*** Material provided ***
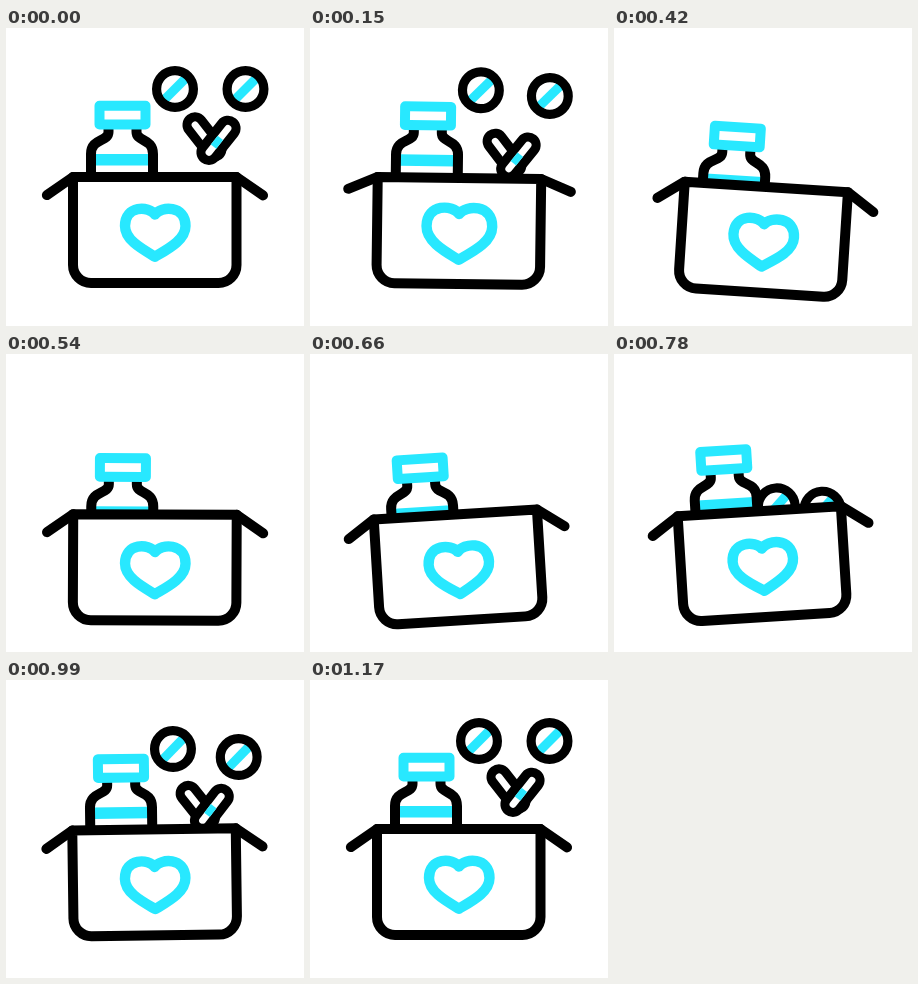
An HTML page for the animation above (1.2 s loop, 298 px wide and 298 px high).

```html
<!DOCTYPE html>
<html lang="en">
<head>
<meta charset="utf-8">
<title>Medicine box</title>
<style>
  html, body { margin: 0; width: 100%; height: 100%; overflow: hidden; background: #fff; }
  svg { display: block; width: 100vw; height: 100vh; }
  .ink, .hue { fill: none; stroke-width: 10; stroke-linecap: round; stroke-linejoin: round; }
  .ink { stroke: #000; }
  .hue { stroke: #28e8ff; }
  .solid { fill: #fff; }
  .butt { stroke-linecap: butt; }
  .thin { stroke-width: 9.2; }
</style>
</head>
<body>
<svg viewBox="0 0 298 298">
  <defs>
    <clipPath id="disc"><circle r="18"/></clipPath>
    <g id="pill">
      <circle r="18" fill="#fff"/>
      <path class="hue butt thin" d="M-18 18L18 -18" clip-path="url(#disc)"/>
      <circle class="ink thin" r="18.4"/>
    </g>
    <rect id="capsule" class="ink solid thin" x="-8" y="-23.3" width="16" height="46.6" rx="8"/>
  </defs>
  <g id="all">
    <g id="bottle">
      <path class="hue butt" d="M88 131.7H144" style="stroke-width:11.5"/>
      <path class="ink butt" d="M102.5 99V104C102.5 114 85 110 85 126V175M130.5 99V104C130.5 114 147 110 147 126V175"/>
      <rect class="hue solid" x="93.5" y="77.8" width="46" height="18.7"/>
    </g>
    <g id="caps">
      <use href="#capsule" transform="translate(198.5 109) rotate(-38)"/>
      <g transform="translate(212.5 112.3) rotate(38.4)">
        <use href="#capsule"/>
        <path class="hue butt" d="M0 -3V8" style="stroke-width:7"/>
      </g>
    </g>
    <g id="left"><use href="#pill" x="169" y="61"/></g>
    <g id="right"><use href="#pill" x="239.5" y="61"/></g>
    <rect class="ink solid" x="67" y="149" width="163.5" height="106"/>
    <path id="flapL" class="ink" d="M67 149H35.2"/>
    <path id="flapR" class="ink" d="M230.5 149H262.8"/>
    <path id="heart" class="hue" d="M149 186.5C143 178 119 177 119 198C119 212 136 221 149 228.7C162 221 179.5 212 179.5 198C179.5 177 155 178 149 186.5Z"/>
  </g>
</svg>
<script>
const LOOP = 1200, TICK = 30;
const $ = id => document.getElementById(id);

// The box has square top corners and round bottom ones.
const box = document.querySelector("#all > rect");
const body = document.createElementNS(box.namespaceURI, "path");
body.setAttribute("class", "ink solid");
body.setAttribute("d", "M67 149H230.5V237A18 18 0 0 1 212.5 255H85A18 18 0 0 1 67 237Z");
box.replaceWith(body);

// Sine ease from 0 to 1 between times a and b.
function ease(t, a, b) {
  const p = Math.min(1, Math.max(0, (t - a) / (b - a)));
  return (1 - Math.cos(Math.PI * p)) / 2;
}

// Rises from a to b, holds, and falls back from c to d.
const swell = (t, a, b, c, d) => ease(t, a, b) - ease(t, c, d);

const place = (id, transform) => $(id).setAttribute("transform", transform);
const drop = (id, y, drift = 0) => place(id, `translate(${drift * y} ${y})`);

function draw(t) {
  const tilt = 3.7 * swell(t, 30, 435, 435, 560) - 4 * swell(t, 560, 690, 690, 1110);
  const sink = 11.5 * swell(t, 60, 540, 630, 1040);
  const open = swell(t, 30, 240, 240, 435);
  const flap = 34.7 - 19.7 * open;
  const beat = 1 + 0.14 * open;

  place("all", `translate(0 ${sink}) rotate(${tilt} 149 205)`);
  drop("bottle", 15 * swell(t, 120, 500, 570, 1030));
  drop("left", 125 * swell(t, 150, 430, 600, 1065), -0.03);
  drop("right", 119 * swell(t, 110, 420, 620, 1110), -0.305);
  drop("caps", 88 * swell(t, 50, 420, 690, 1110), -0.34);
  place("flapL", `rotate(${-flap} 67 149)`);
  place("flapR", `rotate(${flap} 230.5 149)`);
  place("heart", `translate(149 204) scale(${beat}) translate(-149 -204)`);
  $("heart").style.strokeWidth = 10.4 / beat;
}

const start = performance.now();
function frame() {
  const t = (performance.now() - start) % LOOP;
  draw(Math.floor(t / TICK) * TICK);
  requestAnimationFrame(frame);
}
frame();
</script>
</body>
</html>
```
*** End of Material provided ***
*** Material provided ***
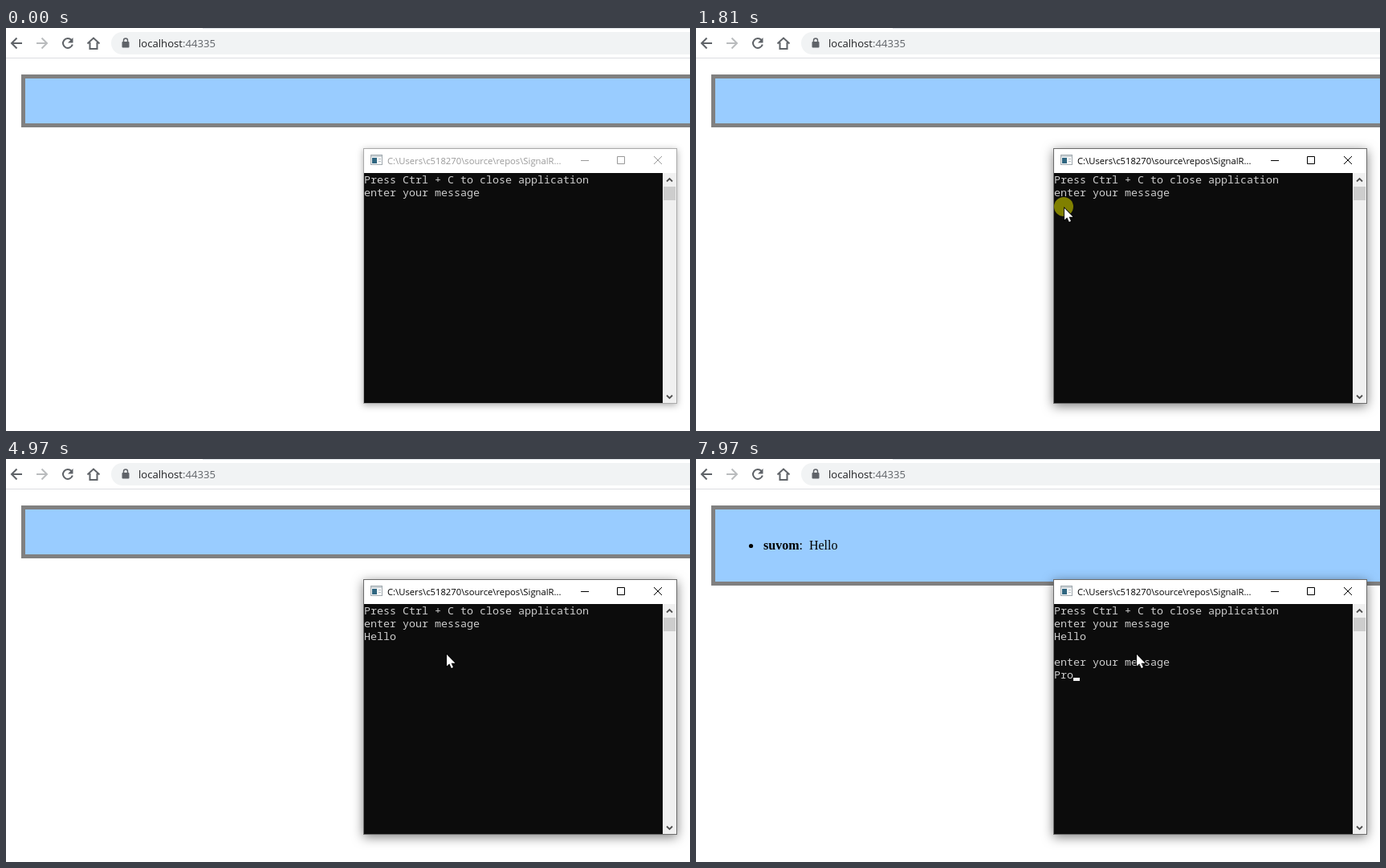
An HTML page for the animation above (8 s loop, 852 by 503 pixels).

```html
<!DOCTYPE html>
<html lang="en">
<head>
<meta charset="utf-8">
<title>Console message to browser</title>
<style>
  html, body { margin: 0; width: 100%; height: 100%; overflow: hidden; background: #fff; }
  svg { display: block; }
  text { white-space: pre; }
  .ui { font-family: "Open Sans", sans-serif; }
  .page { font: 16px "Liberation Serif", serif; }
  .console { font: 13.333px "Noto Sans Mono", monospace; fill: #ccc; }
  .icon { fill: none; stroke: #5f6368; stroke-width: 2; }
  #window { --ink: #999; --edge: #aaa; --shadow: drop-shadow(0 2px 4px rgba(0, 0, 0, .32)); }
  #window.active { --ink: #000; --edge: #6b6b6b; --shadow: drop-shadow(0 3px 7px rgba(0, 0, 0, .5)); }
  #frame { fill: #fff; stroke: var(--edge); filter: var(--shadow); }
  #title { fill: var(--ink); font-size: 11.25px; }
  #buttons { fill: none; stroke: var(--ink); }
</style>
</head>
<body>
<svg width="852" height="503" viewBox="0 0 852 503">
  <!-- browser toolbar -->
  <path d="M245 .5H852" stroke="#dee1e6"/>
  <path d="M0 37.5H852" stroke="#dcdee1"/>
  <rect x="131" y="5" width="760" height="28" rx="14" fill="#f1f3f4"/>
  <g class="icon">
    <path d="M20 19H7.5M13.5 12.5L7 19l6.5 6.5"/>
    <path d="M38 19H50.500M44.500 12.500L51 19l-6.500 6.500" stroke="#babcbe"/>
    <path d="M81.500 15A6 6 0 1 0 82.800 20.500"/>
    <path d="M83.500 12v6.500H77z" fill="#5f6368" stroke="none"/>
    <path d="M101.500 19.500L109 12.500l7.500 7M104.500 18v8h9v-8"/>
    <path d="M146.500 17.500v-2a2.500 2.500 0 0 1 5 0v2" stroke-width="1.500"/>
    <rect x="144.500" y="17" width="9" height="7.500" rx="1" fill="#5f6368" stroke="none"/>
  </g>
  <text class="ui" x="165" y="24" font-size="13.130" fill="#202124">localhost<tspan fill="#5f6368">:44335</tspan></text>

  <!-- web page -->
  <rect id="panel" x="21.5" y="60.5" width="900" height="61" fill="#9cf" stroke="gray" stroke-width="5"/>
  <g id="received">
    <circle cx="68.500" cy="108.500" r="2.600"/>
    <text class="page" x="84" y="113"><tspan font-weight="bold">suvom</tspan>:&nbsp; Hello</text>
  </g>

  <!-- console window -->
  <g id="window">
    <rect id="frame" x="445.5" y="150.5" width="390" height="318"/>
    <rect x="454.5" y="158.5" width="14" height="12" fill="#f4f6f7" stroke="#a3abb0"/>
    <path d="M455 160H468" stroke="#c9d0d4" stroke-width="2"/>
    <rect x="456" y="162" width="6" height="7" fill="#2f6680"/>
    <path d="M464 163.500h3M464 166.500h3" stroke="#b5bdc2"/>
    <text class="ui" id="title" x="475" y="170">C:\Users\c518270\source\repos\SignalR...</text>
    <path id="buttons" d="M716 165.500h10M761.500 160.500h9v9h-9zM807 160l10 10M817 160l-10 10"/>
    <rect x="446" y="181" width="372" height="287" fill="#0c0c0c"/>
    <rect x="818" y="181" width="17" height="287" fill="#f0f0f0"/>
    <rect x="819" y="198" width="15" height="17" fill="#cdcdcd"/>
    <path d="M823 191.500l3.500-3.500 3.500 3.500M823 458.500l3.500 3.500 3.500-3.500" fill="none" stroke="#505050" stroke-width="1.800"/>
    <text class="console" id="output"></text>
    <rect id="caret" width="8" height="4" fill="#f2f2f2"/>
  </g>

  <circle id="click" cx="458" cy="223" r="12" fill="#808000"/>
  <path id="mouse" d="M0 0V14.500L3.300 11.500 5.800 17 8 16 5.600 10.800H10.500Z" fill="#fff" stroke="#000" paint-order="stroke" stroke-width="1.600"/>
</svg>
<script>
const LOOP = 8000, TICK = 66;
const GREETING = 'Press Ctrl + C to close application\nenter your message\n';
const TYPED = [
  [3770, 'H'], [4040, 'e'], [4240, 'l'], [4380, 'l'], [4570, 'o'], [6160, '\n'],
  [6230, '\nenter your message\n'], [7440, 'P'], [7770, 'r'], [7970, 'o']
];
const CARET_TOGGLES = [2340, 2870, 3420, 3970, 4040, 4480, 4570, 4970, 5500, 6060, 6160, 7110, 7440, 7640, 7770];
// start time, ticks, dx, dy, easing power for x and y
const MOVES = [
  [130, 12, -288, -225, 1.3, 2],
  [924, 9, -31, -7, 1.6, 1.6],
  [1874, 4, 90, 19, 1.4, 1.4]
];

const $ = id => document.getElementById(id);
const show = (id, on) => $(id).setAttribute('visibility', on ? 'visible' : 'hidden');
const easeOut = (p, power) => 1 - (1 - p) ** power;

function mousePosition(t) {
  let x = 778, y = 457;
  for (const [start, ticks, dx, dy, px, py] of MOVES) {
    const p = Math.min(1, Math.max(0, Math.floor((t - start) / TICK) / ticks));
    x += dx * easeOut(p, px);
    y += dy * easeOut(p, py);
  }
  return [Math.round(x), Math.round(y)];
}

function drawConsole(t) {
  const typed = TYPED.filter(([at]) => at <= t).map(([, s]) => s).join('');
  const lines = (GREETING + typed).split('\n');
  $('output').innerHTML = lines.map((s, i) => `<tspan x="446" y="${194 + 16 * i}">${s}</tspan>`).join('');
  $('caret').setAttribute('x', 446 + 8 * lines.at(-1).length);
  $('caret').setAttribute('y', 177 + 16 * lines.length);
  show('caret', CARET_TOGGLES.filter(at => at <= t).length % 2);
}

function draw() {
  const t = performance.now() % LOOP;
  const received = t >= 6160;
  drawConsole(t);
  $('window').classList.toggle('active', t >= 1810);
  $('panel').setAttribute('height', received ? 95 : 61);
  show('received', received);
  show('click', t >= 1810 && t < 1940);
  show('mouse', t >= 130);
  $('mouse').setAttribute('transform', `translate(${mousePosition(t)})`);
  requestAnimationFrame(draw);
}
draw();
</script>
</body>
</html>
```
*** End of Material provided ***
For the word "start", count the lines of the records that contain it and give only the number.

> Reply:
5